The Maritime World of Early Modern Britain

Britain's emergence as one of Europe's major maritime powers has all too frequently been subsumed by nationalistic narratives that focus on operations and technology. This volume, by contrast, offers a daring new take on Britain's maritime past. It brings together scholars from a range of disciplines to explore the manifold ways in which the sea shaped British history, demonstrating the number of approaches that now have a stake in defining the discipline of maritime history. The chapters analyse the economic, social, and cultural contexts in which English maritime endeavour existed, as well as discussing representations of the sea. The contributors show how people from across the British Isles increasingly engaged with the maritime world, whether through their own lived experiences or through material culture. The volume also includes essays that investigate encounters between English voyagers and indigenous peoples in Africa, and the intellectual foundations of imperial ambition.

Richard Blakemore

Richard J. Blakemore is Lecturer in the History of the Atlantic World at the University of Reading. With Elaine Murphy, he is the author of The British Civil Wars at Sea, 1638-1653 (Boydell & Brewer, 2018), and he is currently finishing a monograph entitled Empires below Deck: Two Seafarers and their Worlds in the Seventeenth Century.

James Davey

James Davey is Lecturer in Naval and Maritime History at the University of Exeter. His recent publications include: Tudor and Stuart Seafarers: The Emergence of a Maritime Nation (Bloomsbury, 2018) and A New Naval History (Manchester University Press, 2019) edited with Quintin Colville.
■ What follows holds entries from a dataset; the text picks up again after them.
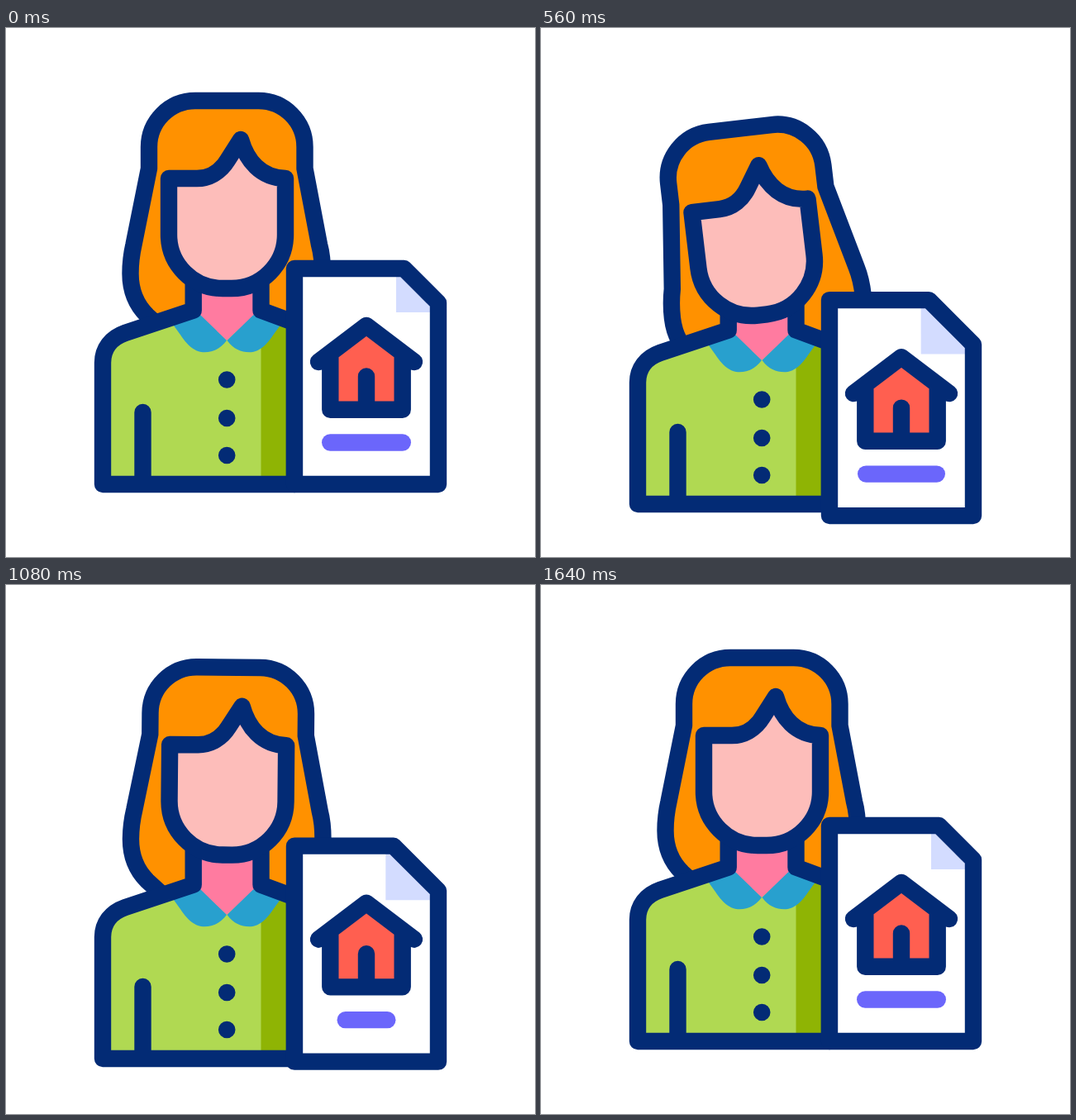
Write an HTML page that moves like this. It is 640 px wide and 640 px high and loops after 1680 ms.

```html
<!DOCTYPE html>
<html lang="en">
<head>
<meta charset="utf-8">
<title>Real estate agent</title>
<style>
  html, body { margin: 0; width: 100%; height: 100%; overflow: hidden; background: #fff; }
  svg { display: block; width: 100%; height: 100%; }
  .line { stroke: #032b75; stroke-width: 20.4; stroke-linecap: round; stroke-linejoin: round; }
</style>
</head>
<body>
<svg viewBox="0 0 640 640" fill="none">
  <g id="head-back">
    <path id="hair" class="line" fill="#ff9100"/>
  </g>

  <g id="body">
    <path fill="#ff7ba0" d="M227 285H308V341L267 382L227 341Z"/>
    <path fill="#b0d952" d="M117 552V405Q117 378 144 369L227 341L267 378L308 341L349 356V552Z"/>
    <path fill="#8fb404" d="M308.5 341L349 356V552H308.5Z"/>
    <g fill="#28a0ce">
      <path id="collar" d="M202 359L235 347L267 378C258 390 248 393 236 392C220 389 212 371 202 359Z"/>
      <use href="#collar" transform="matrix(-1 0 0 1 534.5 0)"/>
    </g>
    <path class="line" d="M226.7 285V341.5L144 369C127 375 117 388 117 405V552H349V356.5L308.5 341.5V285M165.5 465V552"/>
    <path stroke="#032b75" stroke-width="20.6" stroke-linecap="round" d="M267.2 425.5h0M267.2 472h0M267.2 517h0"/>
  </g>

  <path id="face" class="line" fill="#fdbdba"
    d="M197 182H231C247 182 260 173 268 160L284 135C291 160 308 181.500 338 182V250A65 65 0 0 1 273 315H262A65 65 0 0 1 197 250Z"/>

  <g id="doc">
    <path id="sheet" fill="#fff"/>
    <path id="fold" fill="#d3dcff"/>
    <path id="edge" class="line"/>
    <path fill="#ff5f50" d="M392 394L436 360L480 394V461H392Z"/>
    <path class="line" d="M378 404L436 360L494 404M392.3 396V461.7H479.7V396M436 421.5V461"/>
    <path id="bar" stroke="#6b66fb" stroke-width="20.4" stroke-linecap="round"/>
  </g>
</svg>
<script>
const LOOP = 1680, STEP = 40, REST = 120;
const set = (id, name, value) => document.getElementById(id).setAttribute(name, value);

// Eased 0 to 1 between times a and b.
function ease(t, a, b) {
  const p = Math.min(1, Math.max(0, (t - a) / (b - a)));
  return p * p * (3 - 2 * p);
}

// Rises from a to b, holds, falls from c to d.
const pulse = (t, a, b, c, d) => ease(t, a, b) - ease(t, c, d);

// The crown is fixed; the lower locks shift by (dx, dy).
function hairPath(dx, dy) {
  const p = (x, y) => `${x + dx} ${y + dy} `;
  return 'M173 170V144A56 56 0 0 1 229 88H305.5A56 56 0 0 1 361.5 144V170' +
    `L${p(379, 262)}C${p(382, 273)}${p(383, 285)}${p(383, 297)}` +
    `Q${p(383, 329)}${p(363, 348)}L${p(334, 374)}H${200 + dx}L${p(171, 348)}` +
    `Q${p(150.5, 328)}${p(150.5, 297)}C${p(150.5, 285)}${p(152, 273)}${p(154.5, 262)}Z`;
}

function draw(t) {
  const body = 29.5 * pulse(t, 236, 683, 906, 1399);
  const doc = 45 * pulse(t, 147, 696, 804, 1394);
  const fold = 16 * pulse(t, 230, 708, 933, 1436);
  const half = 43.8 - 25 * pulse(t, 510, 925, 925, 1390);

  // The head dips and leans one way, then rebounds; the locks trail behind.
  const nod = 8.2 * pulse(t, 110, 540, 540, 810) - 10.5 * pulse(t, 540, 810, 1028, 1300);
  const tilt = 2.4 * pulse(t, 500, 800, 800, 1200) - 7.8 * pulse(t, 90, 400, 500, 800);
  const swing = 8.3 * pulse(t, 110, 510, 540, 790) - 2.2 * pulse(t, 540, 790, 980, 1310) +
    9.3 * pulse(t, 980, 1310, 1310, 1640);

  const head = `translate(0 ${body + nod}) rotate(${tilt} 267.5 310)`;
  set('hair', 'd', hairPath(swing, -1.4 * tilt));
  set('head-back', 'transform', head);
  set('face', 'transform', head);
  set('body', 'transform', `translate(0 ${body})`);
  set('doc', 'transform', `translate(0 ${doc})`);

  const cut = `H${481.5 - fold}L523 ${332.5 + fold}V`;
  const sheet = `M349 291${cut}552H349Z`;
  set('sheet', 'd', sheet);
  set('edge', 'd', sheet);
  set('fold', 'd', `M${472 - fold} 291${cut}${344 + fold}H${472 - fold}Z`);
  set('bar', 'd', `M${436 - half} 501.5h${2 * half}`);
}

const start = performance.now();
function tick() {
  const t = (performance.now() - start) % LOOP;
  draw(t < REST ? 0 : Math.floor(t / STEP) * STEP);
  requestAnimationFrame(tick);
}
tick();
</script>
</body>
</html>
```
His current research project explores the Royal Navy and the ‘Age of Revolution’.